Virginia Republican Party Chairman Jeff Frederick says he knows his state's historically conservative voters, but that John McCain's campaign dismissed his input even as the Republican presidential candidate slid in polls and the state unexpectedly became a battleground.
"They act as if, 'How could you tell us to change our plan?'" said Mr. Frederick, who had offered advice on how to minimize losses in the state's liberal-leaning northern region.
Republican Party leaders from several states - including tightly contested, must-win battlegrounds - have begun privately voicing reservations about McCain strategies and the campaign's failure to return phone calls or respond to suggestions and offers of volunteer support.
"They ignore you. They don't keep their commitments. And word is that the party has a clock counting down the days till it can throw the McCain people out of state party's headquarters," said one state party leader, who spoke on the condition of anonymity.
The leaders also question Mr. McCain's decision to embrace the "$700 billion Wall Street bailout," which riled voters, and his reluctance to make issues out of his Democratic rival's relationships with his inflammatory former pastor, the Rev. Jeremiah A. Wright Jr., and with Bill Ayers, a 1960s radical and a founder of the violent Weather Underground that was blamed for a series of domestic bombings during the Vietnam era.
Florida Republican Party Chairman Jim Greer agrees that Mr. McCain has had problems within the party, but that Republicans desperately want to unite behind their presidential standard-bearer to stave off a Democrat-run White House and Congress.

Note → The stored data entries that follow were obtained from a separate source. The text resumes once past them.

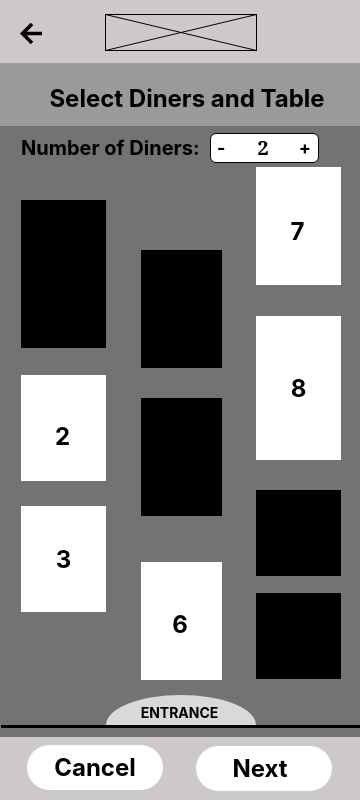
<!DOCTYPE html>
<html lang="en">
<head>
<meta charset="utf-8">
<title>Select Diners and Table</title>
<style>
:root {
  --bar: #cdc9c8;
  --heading: #9a9a9a;
  --floor: #737373;
  --door: #d9d9d9;
  --free: #fff;
  --taken: #000;
  --ink: #000;
}
* { box-sizing: border-box; margin: 0; }
html, body { width: 360px; height: 800px; overflow: hidden; }
body {
  position: relative;
  display: flex;
  flex-direction: column;
  background: var(--floor);
  color: var(--ink);
  font: 700 24px/1 Inter, "Liberation Sans", sans-serif;
}
a { color: inherit; text-decoration: none; }
svg { display: block; }

.top-bar {
  display: flex;
  align-items: flex-start;
  height: 63px;
  padding: 14px 0 0 20px;
  background: var(--bar);
}
.back { width: 22px; margin: 9px 63px 0 0; }

.heading {
  display: flex;
  align-items: center;
  justify-content: center;
  height: 63px;
  padding: 8px 0 0 14px;
  background: var(--heading);
}
h1 { font-size: 24px; white-space: nowrap; }

.diners {
  display: flex;
  justify-content: space-between;
  align-items: center;
  height: 41px;
  padding: 3px 41px 0 21px;
  font-size: 20px;
  white-space: nowrap;
}
.stepper {
  display: flex;
  justify-content: space-between;
  align-items: center;
  width: 109px;
  height: 30px;
  padding: 0 7px 0 6px;
  border: 1px solid var(--ink);
  border-radius: 6px;
  background: var(--free);
  font-size: 18px;
}
.count { font: 700 20px/1 "Noto Serif", serif; padding-left: 2px; }

.floor-plan {
  display: grid;
  grid-template-columns: 85px 81px 85px;
  column-gap: 34.5px;
  height: 528px;
  padding-left: 21px;
}
.column { display: flex; flex-direction: column; }
.left { padding-top: 33px; }
.middle { padding-top: 83px; }
.right { gap: 30px; }
.table {
  display: flex;
  align-items: center;
  justify-content: center;
  flex: none;
  background: var(--free);
}
.taken { background: var(--taken); }
.t1 { height: 148px; margin-bottom: 27px; }
.t2 { height: 106px; margin-bottom: 25px; padding: 17px 2px 0 0; }
.t3 { height: 106px; padding-top: 2px; }
.t4 { height: 118px; margin-bottom: 30px; }
.t5 { height: 118px; margin-bottom: 46px; }
.t6 { height: 118px; padding: 7px 2px 0 0; }
.t7 { height: 118px; margin-bottom: 1px; padding: 12px 2px 0 0; }
.t8 { height: 144px; padding-top: 1px; }
.t9 { height: 86px; margin-bottom: -13px; }
.t10 { height: 86px; }

.entrance {
  display: flex;
  justify-content: center;
  height: 33px;
  margin-left: 1px;
  border-bottom: 3px solid var(--ink);
}
.door {
  display: flex;
  align-items: center;
  justify-content: center;
  width: 150px;
  height: 30px;
  padding: 5px 2px 0 0;
  border-radius: 75px 75px 0 0 / 30px 30px 0 0;
  background: var(--door);
  font-size: 14px;
}

.actions {
  display: flex;
  gap: 33px;
  height: 63px;
  margin-top: auto;
  padding: 8px 0 0 27px;
  background: var(--bar);
}
.button {
  display: flex;
  align-items: center;
  justify-content: center;
  width: 136px;
  height: 45px;
  border-radius: 23px;
  background: var(--free);
}
.next { margin-top: 1px; padding-right: 8px; }
</style>
</head>
<body>
  <header class="top-bar">
    <a class="back" href="#" aria-label="Back">
      <svg width="22" height="22" viewBox="0 0 22 22" fill="none" stroke="#000" stroke-width="3.6">
        <path d="M12 1 2.5 10.5 12 20M3 10.5h19"/>
      </svg>
    </a>
    <svg width="152" height="37" viewBox="0 0 152 37" fill="none" stroke="#000" role="img" aria-label="Logo placeholder">
      <rect x="0.5" y="0.5" width="151" height="36"/>
      <path d="M0.5 0.5 151.5 36.5M151.5 0.5 0.5 36.5"/>
    </svg>
  </header>

  <div class="heading"><h1>Select Diners and Table</h1></div>

  <div class="diners">
    <span>Number of Diners:</span>
    <div class="stepper">
      <a href="#">-</a>
      <span class="count">2</span>
      <a href="#">+</a>
    </div>
  </div>

  <main class="floor-plan">
    <div class="column left">
      <div class="table taken t1"></div>
      <a class="table t2" href="#">2</a>
      <a class="table t3" href="#">3</a>
    </div>
    <div class="column middle">
      <div class="table taken t4"></div>
      <div class="table taken t5"></div>
      <a class="table t6" href="#">6</a>
    </div>
    <div class="column right">
      <a class="table t7" href="#">7</a>
      <a class="table t8" href="#">8</a>
      <div class="table taken t9"></div>
      <div class="table taken t10"></div>
    </div>
  </main>

  <div class="entrance"><span class="door">ENTRANCE</span></div>

  <footer class="actions">
    <a class="button" href="#">Cancel</a>
    <a class="button next" href="#">Next</a>
  </footer>
</body>
</html>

"If McCain pulls it off, it will be a rejection of how people see Barack Obama governing the country - his liberal philosophy," said Mr. Greer, who thinks Mr. McCain will emerge victorious in Florida despite his lagging poll numbers.
Mr. McCain's campaign rejected the suggestion that it hadn't tapped the party's talent.
"Our campaign has aggressively reached out to state parties, county leaders and Republicans across this country to build an impressive grass-roots network and campaign structure," said McCain campaign spokesman Tucker Bounds.
"We have advisers from target states across this country and are working with hundreds of thousands of volunteers to defeat Barack Obama's plan for higher taxes and a deeper, more painful economic recession."
But in Michigan, the McCain campaign, which kept its operations fully segregated from the state Republican Party, decided in early October to pull out its money and organization for deployment elsewhere. McCain operatives gave no warning. Nor did they discuss the pros and cons of the pullout with Michigan Republican Party Chairman Saul Anuzis, who was left millions of dollars in the hole as the state party struggled to support its other Republican candidates.
"The fact they decided to publicly abandon Michigan was one of the dumbest political moves I have ever seen," Mr. Anuzis told The Washington Times. "The decision to reallocate resources is done all the time, but doing it in a way that generated national network coverage and front-page stories across the country was inexcusable.
"We lost over $8 million in resources and air cover as the campaign redeployed. This had a chilling effect down ticket across the board in Michigan, and we have spent all of our time trying to make up efforts in the most critical races and areas throughout our state."
Part of the problem is that the Obama campaign is flush with money and the McCain campaign isn't.
The money squeeze sometimes creates friction. Some state party chairmen complain that donors gave many times more than the campaign has been willing to spend in that state and that McCain volunteers have been told they have to buy their own bumper stickers and yard signs.
In Ohio, long-boiling friction between the McCain campaign and the state Republican Party on a variety of issues reached a new intensity over a complicated local gambling question. The state Republican Party's central committee had voted to oppose a proposed state constitutional amendment to permit a casino in Clinton County. The state party included its "vote no" view on the "slate card" of recommendations it sends to early voters.
The McCain campaign unilaterally removed that recommendation from the mailer, overriding Ohio Republican Party Chairman Bob Bennett and threatening to block funds to pay for the printing and distribution. Mr. McCain favors legalized gambling, and his campaign did not want to appear to support it some states and oppose it in others.
The state party worked with the opponents of the amendment to send another mailing, using the pictures of U.S. Sen. George V. Voinovich, Ohio House Speaker Jon Husted and Mr. Bennett, along with their words of opposition on the gambling question.
"Why in the world would anyone want to amend the Constitution of Ohio and put a monopoly in for one individual to build one casino in the state of Ohio?" Mr. Voinovich asks in his statement.
Several party officials said they had no problem with the McCain organization.
"We have a pretty good operation with the McCain campaign in Colorado, and I don't have the same experiences that a lot of other state chairs do with the campaign," said state Republican Party Chairman Dick Wadhams, who thinks his state could "go either way" on Nov. 4.